Manjula Pothos and Marble Queen Pothos have similar soil requirements and prefer a well-draining soil mix that retains some moisture but does not become waterlogged. A high-quality potting mix containing peat moss or coco coir, perlite, orchid bark, and vermiculite is a good choice for both plants. Avoid using heavy or clay soils, which can retain too much moisture and cause root rot. Both plants can also benefit from adding organic matter, such as compost or worm castings, which can help improve soil structure and fertility. When repotting, choose a pot slightly larger than the current one, about one to two inches bigger, as these plants prefer to be somewhat root-bound. Allow the top inch of soil to dry out between waterings to prevent overwatering and root rot.
Manjula Pothos and Marble Queen Pothos both prefer the same lighting requirements: bright indirect light but can tolerate lower light conditions. However, they do not tolerate direct sunlight, which can scorch their leaves and cause them to fade. The plants may become leggy and produce smaller leaves if grown in low light conditions. To maintain a full, bushy plant, provide adequate light and rotate the plant periodically to ensure even growth. If the plant is not getting enough light, the leaves may start to yellow or drop, indicating that it needs to be moved to a brighter location.
Manjula Pothos and Marble Queen Pothos have similar repotting requirements and generally only need to be repotted occasionally. These plants prefer to be slightly root-bound and tolerate being in the same pot for several years. When repotting, choose a pot that is only slightly larger than the current one. Use a well-aerated soil mix for a healthy potting medium. Repot in the spring or summer, when the plant is actively growing. Signs that the plant needs to be repotted include roots growing out of the drainage holes, water pooling on the soil surface, or the plant becoming too large for its current pot.
Manjula Pothos and Marble Queen Pothos have similar watering requirements and prefer to be kept evenly moist but not soggy. These plants should be watered when the top inch of soil feels dry to the touch. If the leaves start to wilt or turn yellow, this may be a sign of overwatering or underwatering. Adjust the watering frequency based on the season and environmental conditions. You can water Manjula and Marble Queen Pothos the same.
A balanced, water-soluble fertilizer with an N-P-K ratio of 20-20-20 or 10-10-10 can be used every two to four weeks during the growing season to provide the plant with the necessary nutrients. Always follow the instructions on the package to avoid over-fertilizing, which can lead to salt buildup in the soil and cause root burn. If the plant is actively growing, you can continue to fertilize both Manjula and Marble Queen in the “dormant” winter months. These plants can also benefit from occasional foliar feeding, where a diluted fertilizer solution is sprayed directly onto the leaves to provide nutrients and improve their overall health.
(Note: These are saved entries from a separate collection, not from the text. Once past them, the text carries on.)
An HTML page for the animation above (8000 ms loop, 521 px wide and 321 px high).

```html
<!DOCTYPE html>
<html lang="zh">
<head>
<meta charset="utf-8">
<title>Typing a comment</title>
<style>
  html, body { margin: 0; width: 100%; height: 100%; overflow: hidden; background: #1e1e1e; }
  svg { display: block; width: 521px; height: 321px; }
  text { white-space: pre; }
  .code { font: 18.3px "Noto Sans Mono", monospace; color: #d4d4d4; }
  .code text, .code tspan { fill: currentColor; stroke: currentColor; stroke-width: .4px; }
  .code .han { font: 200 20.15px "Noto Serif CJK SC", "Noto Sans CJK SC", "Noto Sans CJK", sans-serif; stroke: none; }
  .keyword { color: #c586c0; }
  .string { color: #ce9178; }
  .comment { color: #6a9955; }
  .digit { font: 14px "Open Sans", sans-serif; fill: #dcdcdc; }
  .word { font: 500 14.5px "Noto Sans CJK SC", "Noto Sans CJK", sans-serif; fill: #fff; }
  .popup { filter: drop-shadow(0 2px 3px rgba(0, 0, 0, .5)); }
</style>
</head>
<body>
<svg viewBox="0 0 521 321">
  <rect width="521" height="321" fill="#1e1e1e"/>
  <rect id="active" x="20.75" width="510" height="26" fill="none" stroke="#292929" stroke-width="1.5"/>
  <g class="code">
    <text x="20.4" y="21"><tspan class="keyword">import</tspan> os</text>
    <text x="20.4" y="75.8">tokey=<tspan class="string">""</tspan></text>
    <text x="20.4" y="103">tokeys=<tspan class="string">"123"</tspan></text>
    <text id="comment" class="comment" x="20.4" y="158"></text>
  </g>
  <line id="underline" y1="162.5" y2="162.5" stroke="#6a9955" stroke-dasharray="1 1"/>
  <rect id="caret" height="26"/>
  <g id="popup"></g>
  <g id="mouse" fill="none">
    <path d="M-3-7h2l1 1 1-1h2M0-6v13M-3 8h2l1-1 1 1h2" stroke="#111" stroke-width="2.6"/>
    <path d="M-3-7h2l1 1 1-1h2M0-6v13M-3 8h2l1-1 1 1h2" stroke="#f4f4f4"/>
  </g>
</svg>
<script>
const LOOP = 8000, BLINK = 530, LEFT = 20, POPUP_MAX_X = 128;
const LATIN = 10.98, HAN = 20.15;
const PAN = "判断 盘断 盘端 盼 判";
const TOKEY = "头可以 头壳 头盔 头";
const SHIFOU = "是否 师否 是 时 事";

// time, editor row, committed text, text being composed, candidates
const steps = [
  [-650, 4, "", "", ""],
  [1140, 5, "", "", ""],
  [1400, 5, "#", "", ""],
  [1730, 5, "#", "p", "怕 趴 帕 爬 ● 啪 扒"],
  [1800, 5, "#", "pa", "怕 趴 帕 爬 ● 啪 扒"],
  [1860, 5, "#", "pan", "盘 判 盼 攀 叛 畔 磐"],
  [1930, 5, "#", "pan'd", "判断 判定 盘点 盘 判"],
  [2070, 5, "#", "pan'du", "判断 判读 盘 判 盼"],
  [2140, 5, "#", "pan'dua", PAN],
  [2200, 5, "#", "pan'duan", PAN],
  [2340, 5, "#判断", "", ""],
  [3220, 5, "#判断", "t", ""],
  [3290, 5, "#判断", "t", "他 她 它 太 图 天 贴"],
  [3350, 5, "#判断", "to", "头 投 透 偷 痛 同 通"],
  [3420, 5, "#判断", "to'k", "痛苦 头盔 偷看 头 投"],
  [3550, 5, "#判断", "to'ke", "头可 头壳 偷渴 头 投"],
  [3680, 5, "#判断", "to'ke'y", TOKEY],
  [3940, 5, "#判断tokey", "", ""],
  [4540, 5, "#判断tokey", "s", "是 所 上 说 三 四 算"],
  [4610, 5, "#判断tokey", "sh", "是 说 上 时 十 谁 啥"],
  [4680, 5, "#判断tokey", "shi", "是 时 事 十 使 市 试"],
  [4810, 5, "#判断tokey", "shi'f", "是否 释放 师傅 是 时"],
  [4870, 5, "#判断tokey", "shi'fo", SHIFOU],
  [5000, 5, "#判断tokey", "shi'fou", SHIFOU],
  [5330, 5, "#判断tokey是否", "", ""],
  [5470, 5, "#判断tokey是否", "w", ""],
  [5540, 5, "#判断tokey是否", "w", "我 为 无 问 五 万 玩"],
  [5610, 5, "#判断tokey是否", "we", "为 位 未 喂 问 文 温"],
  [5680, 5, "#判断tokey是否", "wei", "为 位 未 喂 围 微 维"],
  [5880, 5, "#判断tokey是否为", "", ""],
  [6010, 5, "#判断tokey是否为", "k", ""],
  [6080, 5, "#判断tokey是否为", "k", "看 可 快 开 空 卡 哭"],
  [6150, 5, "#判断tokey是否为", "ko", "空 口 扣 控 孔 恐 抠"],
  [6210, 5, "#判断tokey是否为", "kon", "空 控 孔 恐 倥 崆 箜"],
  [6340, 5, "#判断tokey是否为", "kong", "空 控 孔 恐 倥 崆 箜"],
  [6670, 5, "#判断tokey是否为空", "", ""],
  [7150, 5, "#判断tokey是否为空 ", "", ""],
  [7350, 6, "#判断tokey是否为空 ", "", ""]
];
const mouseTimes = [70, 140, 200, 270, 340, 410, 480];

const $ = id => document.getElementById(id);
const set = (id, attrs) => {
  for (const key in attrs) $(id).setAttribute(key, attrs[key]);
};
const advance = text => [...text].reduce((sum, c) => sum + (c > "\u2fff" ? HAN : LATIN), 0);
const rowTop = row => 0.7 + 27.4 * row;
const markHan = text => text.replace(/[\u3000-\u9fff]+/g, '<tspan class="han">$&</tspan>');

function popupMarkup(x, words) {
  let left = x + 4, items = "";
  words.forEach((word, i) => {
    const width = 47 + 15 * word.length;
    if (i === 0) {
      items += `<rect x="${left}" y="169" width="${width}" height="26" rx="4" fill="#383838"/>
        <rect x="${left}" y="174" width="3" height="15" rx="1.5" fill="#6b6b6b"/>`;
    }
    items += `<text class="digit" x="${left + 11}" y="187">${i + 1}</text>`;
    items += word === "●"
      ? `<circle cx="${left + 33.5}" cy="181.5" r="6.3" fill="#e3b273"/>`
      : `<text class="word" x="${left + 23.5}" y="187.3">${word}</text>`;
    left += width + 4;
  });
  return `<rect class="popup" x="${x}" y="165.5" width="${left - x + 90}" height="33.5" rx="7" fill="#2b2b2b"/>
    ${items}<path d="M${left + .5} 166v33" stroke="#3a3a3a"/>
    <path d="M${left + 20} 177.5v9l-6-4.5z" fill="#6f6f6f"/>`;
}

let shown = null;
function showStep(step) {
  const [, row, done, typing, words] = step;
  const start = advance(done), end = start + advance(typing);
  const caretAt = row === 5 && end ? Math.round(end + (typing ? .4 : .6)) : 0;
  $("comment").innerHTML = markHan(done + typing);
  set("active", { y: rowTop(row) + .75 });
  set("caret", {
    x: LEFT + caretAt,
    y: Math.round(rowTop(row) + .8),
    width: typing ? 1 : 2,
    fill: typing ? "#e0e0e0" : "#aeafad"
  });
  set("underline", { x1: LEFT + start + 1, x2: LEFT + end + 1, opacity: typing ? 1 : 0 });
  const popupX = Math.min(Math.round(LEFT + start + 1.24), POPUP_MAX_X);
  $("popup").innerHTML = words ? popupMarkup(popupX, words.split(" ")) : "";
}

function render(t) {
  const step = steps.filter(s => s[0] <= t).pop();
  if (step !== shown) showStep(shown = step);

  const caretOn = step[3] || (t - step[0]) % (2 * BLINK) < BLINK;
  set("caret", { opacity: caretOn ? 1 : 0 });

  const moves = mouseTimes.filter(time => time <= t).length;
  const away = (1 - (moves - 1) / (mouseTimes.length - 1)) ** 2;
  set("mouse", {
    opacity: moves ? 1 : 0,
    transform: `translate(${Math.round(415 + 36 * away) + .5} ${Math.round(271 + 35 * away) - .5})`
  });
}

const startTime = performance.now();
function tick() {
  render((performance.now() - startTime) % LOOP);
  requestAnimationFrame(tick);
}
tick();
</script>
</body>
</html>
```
As you can see, there are a lot of similarities and differences between manjula pothos vs marble queen pothos. You can spot the differences by their leaf design, origin, and growth rate. But being in the same family, Epipremnum Aureum, their care is one in the same.